Old California Theater
1122 Fourth Ave.
San Diego, CA 92101
Dog-Friendly: No Kid-Friendly: No
**THIS IS A NO TRESPASSING ZONE**
As of this writing, a drama is playing out in downtown San Diego. It involves the historic California Theater, and it pits preservationists against the proponents of redevelopment who overthe last several decades have changed
the face of the downtown area. If the developers have theirway, the old theater building will be torn down to make way for a 40-story tower containing 282 residential units and an additional 11,000 feet of retail space.
When it was completed in 1927 at a cost of $340,000, the theater was opulent and modern. Theauditorium was five stories high and included a huge Wurlitzer organ to enhance the theater experience at a time when virtually all films were silent. It had 2,200 seats, a wrap-around balcony, gold leaf ceilings, murals on walls and ornaments throughout. A women’s apparel store occupied one floor of the building and office space filled out the rest.
By the mid 1970s more modern theaters and multiplexes were beginning to crowd out venues like the California Theater, and it began to be used more for shows and special events.
When the Old Globe Theater was destroyed by an arson fire in 1978, the California Theater was used in its stead until the Old Globe was rebuilt. But declining business meant less money for maintenance and the theater began to look dated and shabby. In 1988 a renovation was undertaken that restored much of its original luster, but the owner defaulted on loan payments and the building was finally shuttered in 1990.
In the nearly three decades since then the building has continued its decline. A local church rescued the organ in before an arson fire damaged the interior, but time has been no friend to the structure. A leaky roof has led to water damage, and rodents and other vermin abound. Before it was fenced off squatters used the building. In its depleted condition, renovation costs have become prohibitive, estimated by the London Group to be as much as $40 million.
With the political and economic forces aligned against it, the future of the theater looks bleak.

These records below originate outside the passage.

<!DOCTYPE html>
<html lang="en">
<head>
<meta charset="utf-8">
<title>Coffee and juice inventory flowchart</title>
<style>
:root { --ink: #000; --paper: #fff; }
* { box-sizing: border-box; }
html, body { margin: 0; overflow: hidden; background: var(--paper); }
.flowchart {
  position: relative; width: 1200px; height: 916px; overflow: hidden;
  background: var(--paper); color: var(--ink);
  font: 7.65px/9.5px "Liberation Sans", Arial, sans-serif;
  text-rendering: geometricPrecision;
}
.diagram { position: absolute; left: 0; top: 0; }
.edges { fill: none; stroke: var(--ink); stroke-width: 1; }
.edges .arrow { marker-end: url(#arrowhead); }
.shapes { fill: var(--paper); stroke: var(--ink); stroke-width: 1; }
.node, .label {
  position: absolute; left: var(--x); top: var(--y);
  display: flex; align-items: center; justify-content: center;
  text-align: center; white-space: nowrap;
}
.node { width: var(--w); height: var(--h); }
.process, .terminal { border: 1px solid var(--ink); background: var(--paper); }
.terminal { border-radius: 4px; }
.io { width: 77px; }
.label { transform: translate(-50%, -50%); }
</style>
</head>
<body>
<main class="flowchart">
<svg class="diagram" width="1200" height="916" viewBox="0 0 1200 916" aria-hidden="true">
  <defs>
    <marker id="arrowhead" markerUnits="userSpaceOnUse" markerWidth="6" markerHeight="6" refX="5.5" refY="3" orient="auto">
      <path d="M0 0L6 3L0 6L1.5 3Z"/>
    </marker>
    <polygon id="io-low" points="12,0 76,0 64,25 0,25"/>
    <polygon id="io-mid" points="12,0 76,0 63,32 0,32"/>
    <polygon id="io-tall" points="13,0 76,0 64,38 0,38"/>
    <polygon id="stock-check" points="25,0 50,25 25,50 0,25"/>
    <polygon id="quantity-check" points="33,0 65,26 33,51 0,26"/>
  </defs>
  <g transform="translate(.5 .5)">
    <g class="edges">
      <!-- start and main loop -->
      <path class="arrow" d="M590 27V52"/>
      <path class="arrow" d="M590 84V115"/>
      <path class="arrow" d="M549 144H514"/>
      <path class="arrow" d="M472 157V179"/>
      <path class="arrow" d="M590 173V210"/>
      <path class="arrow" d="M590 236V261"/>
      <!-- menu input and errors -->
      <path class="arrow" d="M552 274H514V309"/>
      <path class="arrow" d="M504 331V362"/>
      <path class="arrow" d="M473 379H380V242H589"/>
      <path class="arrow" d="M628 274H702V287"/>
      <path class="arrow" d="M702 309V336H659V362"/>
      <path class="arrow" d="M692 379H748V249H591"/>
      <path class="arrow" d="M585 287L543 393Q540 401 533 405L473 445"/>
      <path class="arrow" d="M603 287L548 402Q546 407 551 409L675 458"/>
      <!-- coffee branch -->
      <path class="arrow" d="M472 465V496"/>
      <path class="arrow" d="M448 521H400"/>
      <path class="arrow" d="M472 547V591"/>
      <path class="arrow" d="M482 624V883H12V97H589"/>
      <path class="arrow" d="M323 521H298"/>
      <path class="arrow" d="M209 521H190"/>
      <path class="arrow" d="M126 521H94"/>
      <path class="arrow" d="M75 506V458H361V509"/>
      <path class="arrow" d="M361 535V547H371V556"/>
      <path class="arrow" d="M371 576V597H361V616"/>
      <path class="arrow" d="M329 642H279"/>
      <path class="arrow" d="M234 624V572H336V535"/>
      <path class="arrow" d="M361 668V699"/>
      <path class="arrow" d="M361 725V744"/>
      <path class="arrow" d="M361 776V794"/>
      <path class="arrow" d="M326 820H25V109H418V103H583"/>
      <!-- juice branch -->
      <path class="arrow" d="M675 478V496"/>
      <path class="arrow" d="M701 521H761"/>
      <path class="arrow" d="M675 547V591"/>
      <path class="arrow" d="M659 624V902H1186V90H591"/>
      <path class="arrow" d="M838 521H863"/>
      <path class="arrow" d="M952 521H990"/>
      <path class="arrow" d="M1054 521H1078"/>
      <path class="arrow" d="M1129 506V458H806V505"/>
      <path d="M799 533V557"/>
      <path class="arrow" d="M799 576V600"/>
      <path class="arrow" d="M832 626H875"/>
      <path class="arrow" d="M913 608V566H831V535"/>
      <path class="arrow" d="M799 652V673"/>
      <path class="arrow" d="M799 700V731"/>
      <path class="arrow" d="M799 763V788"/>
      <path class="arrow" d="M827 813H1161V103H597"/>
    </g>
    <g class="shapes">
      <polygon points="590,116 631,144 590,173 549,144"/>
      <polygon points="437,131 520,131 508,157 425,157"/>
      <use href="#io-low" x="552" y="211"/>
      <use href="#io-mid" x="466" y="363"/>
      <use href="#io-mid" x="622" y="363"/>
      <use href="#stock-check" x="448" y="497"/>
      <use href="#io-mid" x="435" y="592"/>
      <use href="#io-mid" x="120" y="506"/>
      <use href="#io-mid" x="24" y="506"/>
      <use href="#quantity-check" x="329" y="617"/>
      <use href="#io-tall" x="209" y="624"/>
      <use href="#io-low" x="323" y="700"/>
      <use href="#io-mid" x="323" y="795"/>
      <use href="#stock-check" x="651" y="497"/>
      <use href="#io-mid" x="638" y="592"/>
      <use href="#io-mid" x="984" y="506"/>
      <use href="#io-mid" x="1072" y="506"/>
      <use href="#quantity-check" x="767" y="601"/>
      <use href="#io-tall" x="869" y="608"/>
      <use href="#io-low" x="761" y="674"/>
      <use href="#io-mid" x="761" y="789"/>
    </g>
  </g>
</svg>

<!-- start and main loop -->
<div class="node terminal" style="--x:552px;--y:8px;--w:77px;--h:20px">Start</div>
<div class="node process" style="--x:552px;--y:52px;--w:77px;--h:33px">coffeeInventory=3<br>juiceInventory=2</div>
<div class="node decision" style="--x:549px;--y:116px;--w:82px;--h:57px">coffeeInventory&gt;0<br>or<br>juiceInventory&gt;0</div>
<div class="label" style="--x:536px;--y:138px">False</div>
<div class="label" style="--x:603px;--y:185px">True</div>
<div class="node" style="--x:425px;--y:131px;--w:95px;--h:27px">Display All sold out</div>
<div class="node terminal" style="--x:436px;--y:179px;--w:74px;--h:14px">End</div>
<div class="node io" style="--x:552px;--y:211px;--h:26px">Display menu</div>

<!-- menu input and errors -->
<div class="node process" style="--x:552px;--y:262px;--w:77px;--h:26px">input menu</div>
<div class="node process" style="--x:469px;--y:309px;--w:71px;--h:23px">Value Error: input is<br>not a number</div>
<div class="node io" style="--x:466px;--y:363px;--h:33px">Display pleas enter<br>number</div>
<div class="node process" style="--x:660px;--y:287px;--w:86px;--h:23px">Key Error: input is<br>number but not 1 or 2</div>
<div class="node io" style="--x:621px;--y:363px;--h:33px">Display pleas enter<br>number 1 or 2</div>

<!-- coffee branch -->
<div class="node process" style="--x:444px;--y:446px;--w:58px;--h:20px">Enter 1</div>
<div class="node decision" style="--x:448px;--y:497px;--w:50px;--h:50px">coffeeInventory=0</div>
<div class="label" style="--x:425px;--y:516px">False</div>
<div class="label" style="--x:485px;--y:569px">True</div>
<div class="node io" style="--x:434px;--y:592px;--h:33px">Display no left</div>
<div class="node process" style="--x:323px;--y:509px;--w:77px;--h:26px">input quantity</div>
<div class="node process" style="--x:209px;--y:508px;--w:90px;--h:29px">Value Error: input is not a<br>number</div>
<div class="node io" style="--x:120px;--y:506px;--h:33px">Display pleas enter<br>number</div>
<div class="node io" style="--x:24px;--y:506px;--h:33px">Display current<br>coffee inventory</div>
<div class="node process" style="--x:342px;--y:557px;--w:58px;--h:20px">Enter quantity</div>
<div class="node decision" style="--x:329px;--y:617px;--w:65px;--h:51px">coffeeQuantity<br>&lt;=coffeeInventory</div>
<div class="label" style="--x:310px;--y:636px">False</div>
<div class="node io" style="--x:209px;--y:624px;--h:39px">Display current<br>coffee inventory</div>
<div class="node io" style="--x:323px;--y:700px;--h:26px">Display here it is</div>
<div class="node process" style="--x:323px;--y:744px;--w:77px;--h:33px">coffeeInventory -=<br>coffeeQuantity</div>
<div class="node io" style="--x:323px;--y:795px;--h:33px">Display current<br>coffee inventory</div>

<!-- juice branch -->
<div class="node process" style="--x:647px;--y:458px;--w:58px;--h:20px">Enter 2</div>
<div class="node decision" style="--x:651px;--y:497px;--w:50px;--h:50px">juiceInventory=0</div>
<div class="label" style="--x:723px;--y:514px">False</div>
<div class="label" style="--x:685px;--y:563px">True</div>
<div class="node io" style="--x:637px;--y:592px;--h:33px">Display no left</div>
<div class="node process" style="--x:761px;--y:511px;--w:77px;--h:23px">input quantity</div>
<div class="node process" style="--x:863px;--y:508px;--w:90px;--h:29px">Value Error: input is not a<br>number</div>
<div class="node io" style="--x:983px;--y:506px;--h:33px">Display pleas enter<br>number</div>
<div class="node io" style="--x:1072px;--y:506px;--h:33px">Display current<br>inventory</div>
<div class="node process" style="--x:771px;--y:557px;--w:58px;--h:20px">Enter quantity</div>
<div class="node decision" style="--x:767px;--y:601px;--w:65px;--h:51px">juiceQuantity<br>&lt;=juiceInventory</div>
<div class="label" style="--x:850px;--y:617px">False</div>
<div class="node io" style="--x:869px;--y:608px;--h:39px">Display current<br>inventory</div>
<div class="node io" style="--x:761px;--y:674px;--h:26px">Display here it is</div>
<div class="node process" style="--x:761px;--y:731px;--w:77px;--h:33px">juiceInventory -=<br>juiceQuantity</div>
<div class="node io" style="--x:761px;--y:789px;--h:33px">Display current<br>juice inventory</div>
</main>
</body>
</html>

In April of 2017, the San Diego City Council unanimously voted to raze the building but the theater has a remaining effective local advocate in the Save Our Heritage Organisation (SOHO). In response to a legal challenged by SOHO, Superior Court Judge Joel Wohlfeil set aside the demolition order on March 5, 2018, so the drama continues. Stay tuned